**What the task requires**: Your reply should be one number: how many lines of the records below contain the string "position".

Plain-text document sources:
:::::

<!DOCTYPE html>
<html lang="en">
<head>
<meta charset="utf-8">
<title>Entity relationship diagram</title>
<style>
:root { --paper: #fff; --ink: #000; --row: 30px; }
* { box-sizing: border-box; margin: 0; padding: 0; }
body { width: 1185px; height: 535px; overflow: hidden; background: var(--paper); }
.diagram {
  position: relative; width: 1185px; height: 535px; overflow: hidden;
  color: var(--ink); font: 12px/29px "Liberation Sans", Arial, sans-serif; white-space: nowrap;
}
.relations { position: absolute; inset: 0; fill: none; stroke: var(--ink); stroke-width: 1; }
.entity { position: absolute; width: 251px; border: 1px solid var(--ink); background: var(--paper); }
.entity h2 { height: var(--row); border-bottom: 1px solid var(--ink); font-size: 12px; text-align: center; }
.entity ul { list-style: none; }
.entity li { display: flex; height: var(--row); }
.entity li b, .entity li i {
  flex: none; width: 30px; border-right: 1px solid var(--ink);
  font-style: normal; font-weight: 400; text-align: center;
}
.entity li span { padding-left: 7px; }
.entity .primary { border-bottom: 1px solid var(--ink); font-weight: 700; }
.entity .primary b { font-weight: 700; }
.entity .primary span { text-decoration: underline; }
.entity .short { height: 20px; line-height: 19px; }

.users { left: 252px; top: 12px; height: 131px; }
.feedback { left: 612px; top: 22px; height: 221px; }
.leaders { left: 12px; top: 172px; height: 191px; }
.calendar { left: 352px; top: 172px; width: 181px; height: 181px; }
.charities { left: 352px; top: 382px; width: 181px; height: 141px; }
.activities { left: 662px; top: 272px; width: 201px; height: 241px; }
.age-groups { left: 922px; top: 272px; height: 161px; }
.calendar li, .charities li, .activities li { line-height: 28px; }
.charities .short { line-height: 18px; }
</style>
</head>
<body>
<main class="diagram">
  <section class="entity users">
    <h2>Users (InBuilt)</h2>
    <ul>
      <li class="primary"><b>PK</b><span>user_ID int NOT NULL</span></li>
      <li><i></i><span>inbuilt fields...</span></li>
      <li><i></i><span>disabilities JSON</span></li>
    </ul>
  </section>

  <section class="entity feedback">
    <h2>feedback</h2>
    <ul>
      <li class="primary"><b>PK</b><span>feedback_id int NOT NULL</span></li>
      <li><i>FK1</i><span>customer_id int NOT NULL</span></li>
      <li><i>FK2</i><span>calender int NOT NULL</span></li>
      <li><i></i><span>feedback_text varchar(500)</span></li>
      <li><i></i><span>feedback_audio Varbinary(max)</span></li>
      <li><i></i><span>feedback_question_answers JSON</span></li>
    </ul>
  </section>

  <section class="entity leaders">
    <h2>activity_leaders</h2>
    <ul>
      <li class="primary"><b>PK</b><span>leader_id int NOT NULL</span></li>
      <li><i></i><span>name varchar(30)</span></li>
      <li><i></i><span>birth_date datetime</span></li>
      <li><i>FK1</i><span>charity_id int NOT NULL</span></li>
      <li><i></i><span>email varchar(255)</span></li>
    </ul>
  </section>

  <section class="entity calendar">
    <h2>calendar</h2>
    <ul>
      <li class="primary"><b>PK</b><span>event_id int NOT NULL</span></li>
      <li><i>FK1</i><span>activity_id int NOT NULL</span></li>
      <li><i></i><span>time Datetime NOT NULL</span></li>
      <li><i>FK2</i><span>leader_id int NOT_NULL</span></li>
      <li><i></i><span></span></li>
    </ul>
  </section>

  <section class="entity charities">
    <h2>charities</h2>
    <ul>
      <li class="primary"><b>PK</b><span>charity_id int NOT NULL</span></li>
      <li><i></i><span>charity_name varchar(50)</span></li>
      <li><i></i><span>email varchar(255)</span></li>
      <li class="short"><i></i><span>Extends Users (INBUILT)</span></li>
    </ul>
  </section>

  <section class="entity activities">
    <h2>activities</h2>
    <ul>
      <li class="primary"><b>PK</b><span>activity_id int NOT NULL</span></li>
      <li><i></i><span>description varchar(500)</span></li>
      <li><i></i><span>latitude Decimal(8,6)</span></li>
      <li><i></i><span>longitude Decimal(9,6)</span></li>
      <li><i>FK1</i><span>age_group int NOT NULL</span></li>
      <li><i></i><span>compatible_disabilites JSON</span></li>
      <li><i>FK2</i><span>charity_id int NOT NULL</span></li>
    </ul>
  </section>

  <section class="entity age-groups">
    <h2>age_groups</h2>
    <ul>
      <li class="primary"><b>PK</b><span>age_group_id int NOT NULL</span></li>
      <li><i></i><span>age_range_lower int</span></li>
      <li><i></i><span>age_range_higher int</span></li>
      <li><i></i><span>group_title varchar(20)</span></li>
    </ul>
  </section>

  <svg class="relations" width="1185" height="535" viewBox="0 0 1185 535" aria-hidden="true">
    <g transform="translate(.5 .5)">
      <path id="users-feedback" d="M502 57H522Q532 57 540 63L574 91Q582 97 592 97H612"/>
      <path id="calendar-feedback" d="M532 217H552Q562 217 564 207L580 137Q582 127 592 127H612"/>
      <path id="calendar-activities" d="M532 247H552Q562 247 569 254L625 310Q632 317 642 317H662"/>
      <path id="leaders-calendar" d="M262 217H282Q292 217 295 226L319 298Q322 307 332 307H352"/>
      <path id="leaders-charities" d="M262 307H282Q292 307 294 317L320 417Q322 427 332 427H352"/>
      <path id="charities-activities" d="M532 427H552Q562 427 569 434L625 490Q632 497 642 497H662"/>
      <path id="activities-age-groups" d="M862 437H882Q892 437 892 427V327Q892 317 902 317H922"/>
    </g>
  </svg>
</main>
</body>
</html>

:::::

**Output for this task**: 3